will lead to their personal growth and serve as a motivating factor in your entire team’s performance.
Qualities of an Effective Coach
In order to have a strong relationship with your athletes, you will need to have positive interactions and build trust with your players.
Coaches in every level need to build the self-esteem of their athletes. Players need to know you have confidence in their abilities and are going to continue to work with them to improve their skills.
As an effective coach
you need to be a great communicator.
This means you actually listen to the players when they are talking, so you understand what their concerns are and can readily address them. Athletes want to know they are more than just a statistic and that you care about them on a personal level.
Another quality that effective coaches
must master is creating a fun and safe space for their athletes. When everyone is having fun, they are more relaxed and will play at peak performance.
use players mistakes as a teaching tool, because feedback helps the players learn and improve their skills. If a coach gets angry and yells when a player makes a mistake then they will be afraid of making more mistakes, resulting in a timid personality.
A coach's goal is to nurture the player and motivate them towards success.
Different Ways to Build Stronger Relationships
Coaches that are trying to form relationships with their athletes
, but are unfamiliar with positive ways to form this bond can use these examples.
You can host an event outside of the athletic program such as a meal or fun activity during the weekend.

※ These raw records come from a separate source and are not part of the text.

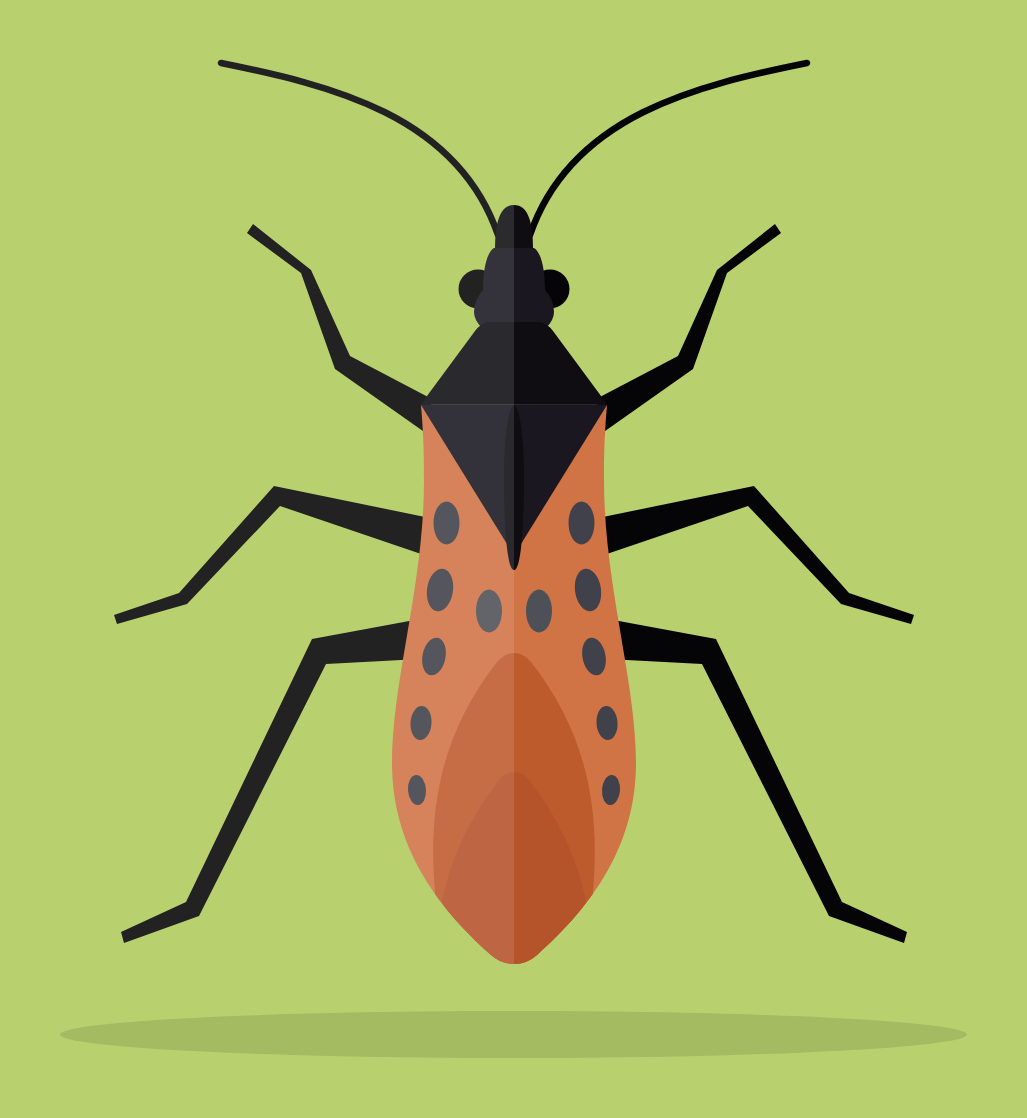
<!DOCTYPE html>
<html lang="en">
<head>
<meta charset="utf-8">
<title>Spotted bug</title>
<style>
:root { --meadow: #b8d06e; --shadow: #a4bb62; }
html, body { margin: 0; background: var(--meadow); overflow: hidden; }
svg { display: block; width: 1027px; height: 1118px; }
.light-side {
  --limb: #222222; --snout: #2b2a2d; --head: #34323a; --collar: #2a292d;
  --shield: #333139; --ridge: #2a292d; --wing: #d6835b; --wing-mid: #c66d45;
  --wing-tip: #be6643; --spot: #55565d; --spot-inner: #62646a; --seam: #45444a;
}
.dark-side {
  --limb: #050507; --snout: #0f0c12; --head: #1a1720; --collar: #0f0c12;
  --shield: #1a1720; --ridge: #0f0c12; --wing: #d07445; --wing-mid: #be5b2d;
  --wing-tip: #b5532a; --spot: #40414a; --spot-inner: #4e5058; --seam: #2b2930;
}
.ground { fill: var(--meadow); }
.cast-shadow { fill: var(--shadow); }
.limb { fill: var(--limb); }
.antenna { fill: none; stroke: var(--limb); stroke-width: 6.5; stroke-linecap: round; }
.snout { fill: var(--snout); }
.head { fill: var(--head); }
.collar { fill: var(--collar); }
.seam { stroke: var(--seam); stroke-width: 1; }
.shield { fill: var(--shield); }
.ridge { fill: var(--ridge); }
.wing { fill: var(--wing); }
.wing-mid { fill: var(--wing-mid); }
.wing-tip { fill: var(--wing-tip); }
.spot { fill: var(--spot); }
.spot-inner { fill: var(--spot-inner); }
</style>
</head>
<body>
<svg viewBox="0 0 1027 1118" role="img" aria-label="Orange bug with dark spots, seen from above">
  <defs>
    <path id="wing-shape" d="M514 405H421C424 440 424 460 424 480C424 585 392 680 392 763C392 845 435 905 491 955Q501 964 514 964Z"/>
    <clipPath id="wing-clip"><use href="#wing-shape"/></clipPath>
    <g id="bug-half">
      <g class="limb">
        <path d="M253 224L311 270L350 356L430 398V436L335 369L301 273L247 233Z"/>
        <path d="M430 518L274 486L179 593L114 615L117 624L187 604L280 506L430 557Z"/>
        <path d="M420 619L312 639L186 902L121 932L124 943L199 916L326 664L420 659Z"/>
      </g>
      <path class="antenna" d="M221 63C330 85 457 115 498 235"/>
      <circle class="limb" cx="478" cy="289" r="19.5"/>
      <path class="snout" d="M514 205C500 205 495 222 495 250H514Z"/>
      <path class="head" d="M514 248H494C486 253 483 272 483 290Q474 300 474 312Q474 320 482 328H514Z"/>
      <use class="wing" href="#wing-shape"/>
      <g clip-path="url(#wing-clip)">
        <path class="wing-mid" d="M514 653C508 653 502 656 497 662C440 735 428 810 435 892V970H514Z"/>
        <path class="wing-tip" d="M514 772C508 772 503 775 499 780Q455 837 442 901V970H514Z"/>
      </g>
      <g class="spot">
        <ellipse cx="446.500" cy="523" rx="13" ry="21.500"/>
        <ellipse cx="440" cy="590" rx="13" ry="21.500" transform="rotate(8 440 590)"/>
        <ellipse cx="434" cy="656.500" rx="11.500" ry="19" transform="rotate(11 434 656.500)"/>
        <ellipse cx="421" cy="723" rx="10.500" ry="17" transform="rotate(4 421 723)"/>
        <ellipse cx="417" cy="790" rx="9" ry="15" transform="rotate(-4 417 790)"/>
      </g>
      <ellipse class="spot-inner" cx="489" cy="611" rx="13" ry="21.500"/>
      <path class="shield" d="M421 405H514V555L507 544Z"/>
      <path class="ridge" d="M514 405C507 407 504 450 504 475C504 515 506 570 514 570Z"/>
      <path class="collar" d="M514 322H488Q480 324 475 331L427 396L421 405H514Z"/>
      <path class="seam" d="M431 404.500H514"/>
    </g>
  </defs>
  <rect class="ground" width="1027" height="1118"/>
  <ellipse class="cast-shadow" cx="513.500" cy="1034.500" rx="453.500" ry="23.500"/>
  <use class="light-side" href="#bug-half"/>
  <use class="dark-side" href="#bug-half" transform="translate(1028 0) scale(-1 1)"/>
</svg>
</body>
</html>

This will give you an opportunity to bond with your athletes outside of the normal relationship structure.
Another way to bond with your team is by committing to a community service project.
Not only will this benefit the community, but it will also provide your team with chances to build communication and leadership skills
Tutoring or advising can be a beneficial way to create a strong relationship with your athletes as well. By creating office hours before or after school, your open door policy will create an honest and trusting environment and give players a chance to get help or ask for advice.
The Benefits of Bonding with Your Athletes
Once you have developed a positive relationship with your athletes, you will see numerous benefits to their attitude, teamwork and performance. A positive playing environment allows athletes to be supportive of one another and keeps them motivated toward a common goal.
When athletes have a positive relationship with their coaches they are more likely to listen and take advice which can improve their skills as well.
A positive relationship will also create mutual respect among the athlete and coach and allow them to work together more efficiently. Winning is a byproduct of the relationships the athletes and coaches have developed with one another.
Although you have created a strong relationship with your athlete, it is still probable to have a difference of opinion. But your relationship will lead to a positive environment to work on a compromise together.
While it is possible to have success without relationships, there are major negative drawbacks. It can lead to distant coaches and selfish athletes with poor sportsmanship.
A strong positive relationship is an important part of a successful team and overall season and can be the major difference in an athlete enjoying the sport or hating it.